WHAT YOU NEED TO DO. Among the entries below, find the lines holding "body" and copy them.

★ ★ ★ ★ ★

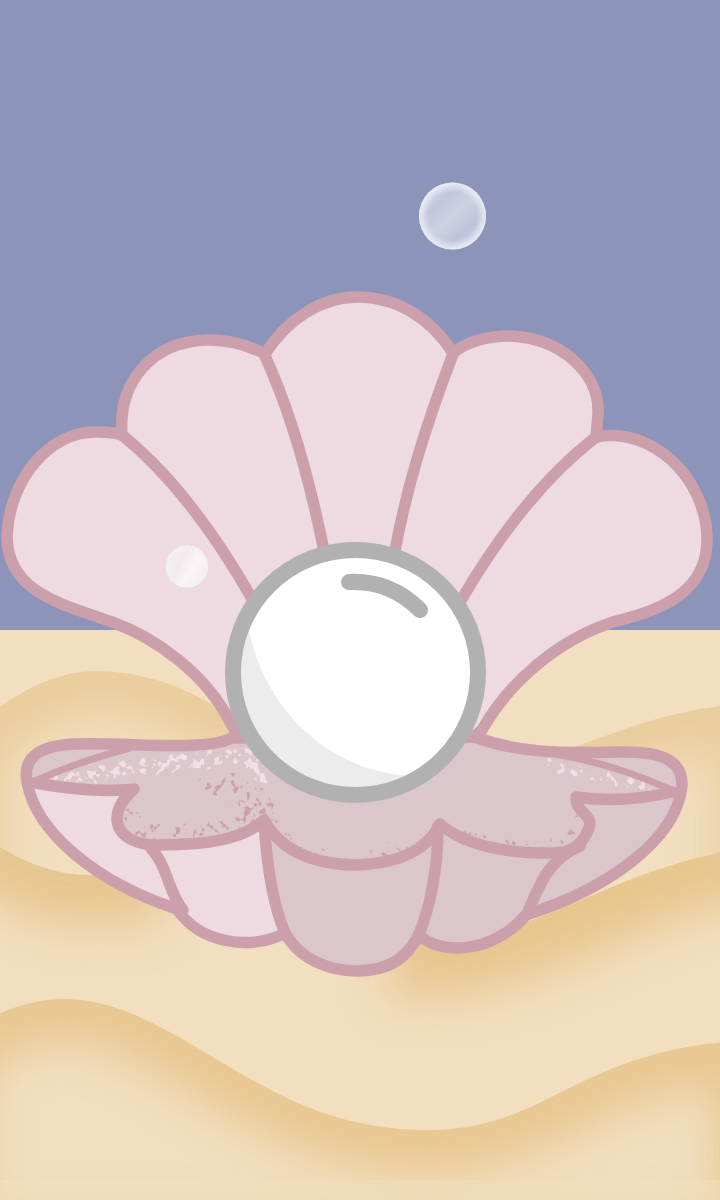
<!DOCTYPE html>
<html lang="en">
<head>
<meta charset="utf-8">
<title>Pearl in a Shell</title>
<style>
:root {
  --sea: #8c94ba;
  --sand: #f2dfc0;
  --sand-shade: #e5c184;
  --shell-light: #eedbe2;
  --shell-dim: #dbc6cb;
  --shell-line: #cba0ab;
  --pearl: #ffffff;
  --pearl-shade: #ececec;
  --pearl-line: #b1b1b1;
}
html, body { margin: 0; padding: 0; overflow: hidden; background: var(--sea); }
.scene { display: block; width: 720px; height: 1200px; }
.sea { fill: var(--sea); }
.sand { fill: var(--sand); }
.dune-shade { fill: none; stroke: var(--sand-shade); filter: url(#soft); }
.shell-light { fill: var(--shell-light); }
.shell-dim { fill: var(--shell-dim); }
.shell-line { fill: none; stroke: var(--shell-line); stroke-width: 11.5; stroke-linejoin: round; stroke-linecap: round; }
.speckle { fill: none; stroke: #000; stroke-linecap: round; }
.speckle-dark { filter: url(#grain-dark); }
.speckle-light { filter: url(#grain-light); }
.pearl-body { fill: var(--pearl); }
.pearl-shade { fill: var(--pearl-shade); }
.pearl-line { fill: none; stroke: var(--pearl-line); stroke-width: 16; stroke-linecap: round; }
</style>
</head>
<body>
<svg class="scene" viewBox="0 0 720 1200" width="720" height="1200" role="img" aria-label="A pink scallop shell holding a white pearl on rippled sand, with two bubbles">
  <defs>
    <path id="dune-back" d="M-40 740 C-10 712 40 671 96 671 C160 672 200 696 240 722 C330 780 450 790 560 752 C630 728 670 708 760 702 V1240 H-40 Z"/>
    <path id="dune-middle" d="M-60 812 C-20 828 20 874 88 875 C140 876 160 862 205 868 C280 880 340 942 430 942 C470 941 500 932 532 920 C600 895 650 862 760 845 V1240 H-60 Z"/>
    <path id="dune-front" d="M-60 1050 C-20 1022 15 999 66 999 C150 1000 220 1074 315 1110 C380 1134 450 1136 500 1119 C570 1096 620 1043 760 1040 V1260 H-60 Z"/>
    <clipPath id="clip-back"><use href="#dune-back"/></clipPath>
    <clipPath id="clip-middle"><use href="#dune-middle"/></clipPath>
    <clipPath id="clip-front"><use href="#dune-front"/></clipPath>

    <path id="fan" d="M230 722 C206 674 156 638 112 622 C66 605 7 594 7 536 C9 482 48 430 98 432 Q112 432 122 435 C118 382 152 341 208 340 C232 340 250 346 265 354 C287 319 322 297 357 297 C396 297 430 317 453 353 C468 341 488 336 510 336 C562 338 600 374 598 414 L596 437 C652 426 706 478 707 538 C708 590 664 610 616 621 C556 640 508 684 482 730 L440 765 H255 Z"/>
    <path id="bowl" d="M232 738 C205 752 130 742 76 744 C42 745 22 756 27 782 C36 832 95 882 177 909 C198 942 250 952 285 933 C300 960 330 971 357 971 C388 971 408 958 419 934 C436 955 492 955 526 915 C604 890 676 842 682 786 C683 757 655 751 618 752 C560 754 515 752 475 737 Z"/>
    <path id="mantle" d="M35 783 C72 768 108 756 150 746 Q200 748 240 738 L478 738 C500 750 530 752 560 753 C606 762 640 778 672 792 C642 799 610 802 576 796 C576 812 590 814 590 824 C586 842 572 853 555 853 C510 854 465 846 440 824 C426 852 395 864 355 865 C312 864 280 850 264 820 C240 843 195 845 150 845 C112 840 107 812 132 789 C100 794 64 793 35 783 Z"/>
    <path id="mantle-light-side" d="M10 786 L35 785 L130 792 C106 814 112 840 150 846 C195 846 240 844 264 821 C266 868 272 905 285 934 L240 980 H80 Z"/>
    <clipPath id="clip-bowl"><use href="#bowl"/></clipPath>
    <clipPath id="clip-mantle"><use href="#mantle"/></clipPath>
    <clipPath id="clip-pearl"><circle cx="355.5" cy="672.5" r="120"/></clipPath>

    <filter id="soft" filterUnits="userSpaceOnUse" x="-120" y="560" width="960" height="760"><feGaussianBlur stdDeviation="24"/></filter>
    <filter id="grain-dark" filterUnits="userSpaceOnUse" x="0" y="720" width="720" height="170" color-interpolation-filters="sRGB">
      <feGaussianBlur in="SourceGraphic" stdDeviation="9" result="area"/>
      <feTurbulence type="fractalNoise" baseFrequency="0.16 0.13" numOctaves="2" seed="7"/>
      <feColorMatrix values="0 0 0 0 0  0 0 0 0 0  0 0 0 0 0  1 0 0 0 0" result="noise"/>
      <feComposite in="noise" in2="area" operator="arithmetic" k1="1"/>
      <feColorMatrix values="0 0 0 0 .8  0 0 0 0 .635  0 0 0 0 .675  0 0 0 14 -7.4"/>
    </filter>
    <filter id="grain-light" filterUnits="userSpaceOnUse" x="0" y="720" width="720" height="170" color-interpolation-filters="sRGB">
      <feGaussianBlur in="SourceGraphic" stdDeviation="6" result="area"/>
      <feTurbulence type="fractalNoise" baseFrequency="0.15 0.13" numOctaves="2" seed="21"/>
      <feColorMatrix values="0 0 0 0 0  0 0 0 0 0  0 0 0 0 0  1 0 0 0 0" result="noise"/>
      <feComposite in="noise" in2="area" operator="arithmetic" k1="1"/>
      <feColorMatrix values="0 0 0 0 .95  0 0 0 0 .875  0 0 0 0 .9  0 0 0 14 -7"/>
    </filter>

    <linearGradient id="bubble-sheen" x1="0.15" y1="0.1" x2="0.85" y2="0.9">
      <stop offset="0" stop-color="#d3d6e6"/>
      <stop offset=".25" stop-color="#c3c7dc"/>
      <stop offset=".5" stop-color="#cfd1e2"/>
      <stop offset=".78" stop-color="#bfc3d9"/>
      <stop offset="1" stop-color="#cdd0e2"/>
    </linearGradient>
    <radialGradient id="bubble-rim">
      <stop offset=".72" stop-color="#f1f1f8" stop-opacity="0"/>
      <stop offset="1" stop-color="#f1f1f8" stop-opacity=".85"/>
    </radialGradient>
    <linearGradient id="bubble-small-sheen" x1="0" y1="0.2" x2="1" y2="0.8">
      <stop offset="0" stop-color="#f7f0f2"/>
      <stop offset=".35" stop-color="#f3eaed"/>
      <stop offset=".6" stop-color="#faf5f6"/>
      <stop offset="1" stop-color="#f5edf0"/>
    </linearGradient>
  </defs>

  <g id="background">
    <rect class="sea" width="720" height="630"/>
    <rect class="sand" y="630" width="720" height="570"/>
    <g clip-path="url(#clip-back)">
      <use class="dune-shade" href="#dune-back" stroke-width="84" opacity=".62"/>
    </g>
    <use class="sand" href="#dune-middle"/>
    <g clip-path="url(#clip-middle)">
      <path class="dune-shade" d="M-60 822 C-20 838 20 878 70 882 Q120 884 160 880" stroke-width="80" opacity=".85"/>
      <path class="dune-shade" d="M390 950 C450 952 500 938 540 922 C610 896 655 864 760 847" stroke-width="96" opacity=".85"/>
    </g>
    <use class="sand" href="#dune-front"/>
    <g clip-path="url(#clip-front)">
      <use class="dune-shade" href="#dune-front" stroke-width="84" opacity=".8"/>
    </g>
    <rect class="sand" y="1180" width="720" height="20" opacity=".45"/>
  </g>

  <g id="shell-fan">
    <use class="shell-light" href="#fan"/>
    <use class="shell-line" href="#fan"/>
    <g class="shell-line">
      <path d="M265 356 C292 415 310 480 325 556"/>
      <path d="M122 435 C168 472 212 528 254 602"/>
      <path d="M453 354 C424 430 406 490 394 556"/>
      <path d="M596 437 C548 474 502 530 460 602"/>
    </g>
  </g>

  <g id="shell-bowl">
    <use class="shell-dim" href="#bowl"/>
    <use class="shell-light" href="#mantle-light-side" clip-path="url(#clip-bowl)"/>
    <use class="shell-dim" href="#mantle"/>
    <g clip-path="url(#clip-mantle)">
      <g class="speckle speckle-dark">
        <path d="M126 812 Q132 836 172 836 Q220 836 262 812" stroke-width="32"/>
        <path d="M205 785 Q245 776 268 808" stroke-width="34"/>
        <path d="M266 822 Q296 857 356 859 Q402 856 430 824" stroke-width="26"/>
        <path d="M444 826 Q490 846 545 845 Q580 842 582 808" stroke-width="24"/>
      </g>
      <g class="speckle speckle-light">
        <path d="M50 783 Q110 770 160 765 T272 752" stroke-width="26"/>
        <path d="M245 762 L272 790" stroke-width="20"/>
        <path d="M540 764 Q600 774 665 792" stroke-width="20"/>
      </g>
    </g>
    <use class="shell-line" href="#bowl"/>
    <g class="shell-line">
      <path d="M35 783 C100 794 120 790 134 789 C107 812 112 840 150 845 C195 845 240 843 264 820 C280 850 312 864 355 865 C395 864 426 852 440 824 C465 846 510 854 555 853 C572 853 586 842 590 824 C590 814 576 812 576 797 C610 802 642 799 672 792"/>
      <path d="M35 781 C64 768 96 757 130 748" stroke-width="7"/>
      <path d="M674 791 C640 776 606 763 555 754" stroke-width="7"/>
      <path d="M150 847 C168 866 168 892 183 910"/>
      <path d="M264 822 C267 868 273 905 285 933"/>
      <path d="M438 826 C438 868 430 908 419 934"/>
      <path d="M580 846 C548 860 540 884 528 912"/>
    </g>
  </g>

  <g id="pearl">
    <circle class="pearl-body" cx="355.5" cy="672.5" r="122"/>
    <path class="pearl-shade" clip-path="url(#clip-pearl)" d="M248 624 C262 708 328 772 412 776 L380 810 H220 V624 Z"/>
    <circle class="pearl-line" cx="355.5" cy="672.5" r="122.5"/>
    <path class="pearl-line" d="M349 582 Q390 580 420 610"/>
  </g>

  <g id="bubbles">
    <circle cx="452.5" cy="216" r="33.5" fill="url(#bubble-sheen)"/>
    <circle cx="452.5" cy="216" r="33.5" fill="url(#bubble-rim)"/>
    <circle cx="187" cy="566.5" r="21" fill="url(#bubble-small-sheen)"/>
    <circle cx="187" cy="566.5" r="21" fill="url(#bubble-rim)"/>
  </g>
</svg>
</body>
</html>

★ ★ ★ ★ ★

RESULT FOR THIS EXERCISE.
html, body { margin: 0; padding: 0; overflow: hidden; background: var(--sea); }
.pearl-body { fill: var(--pearl); }
<body>
    <circle class="pearl-body" cx="355.5" cy="672.5" r="122"/>
</body>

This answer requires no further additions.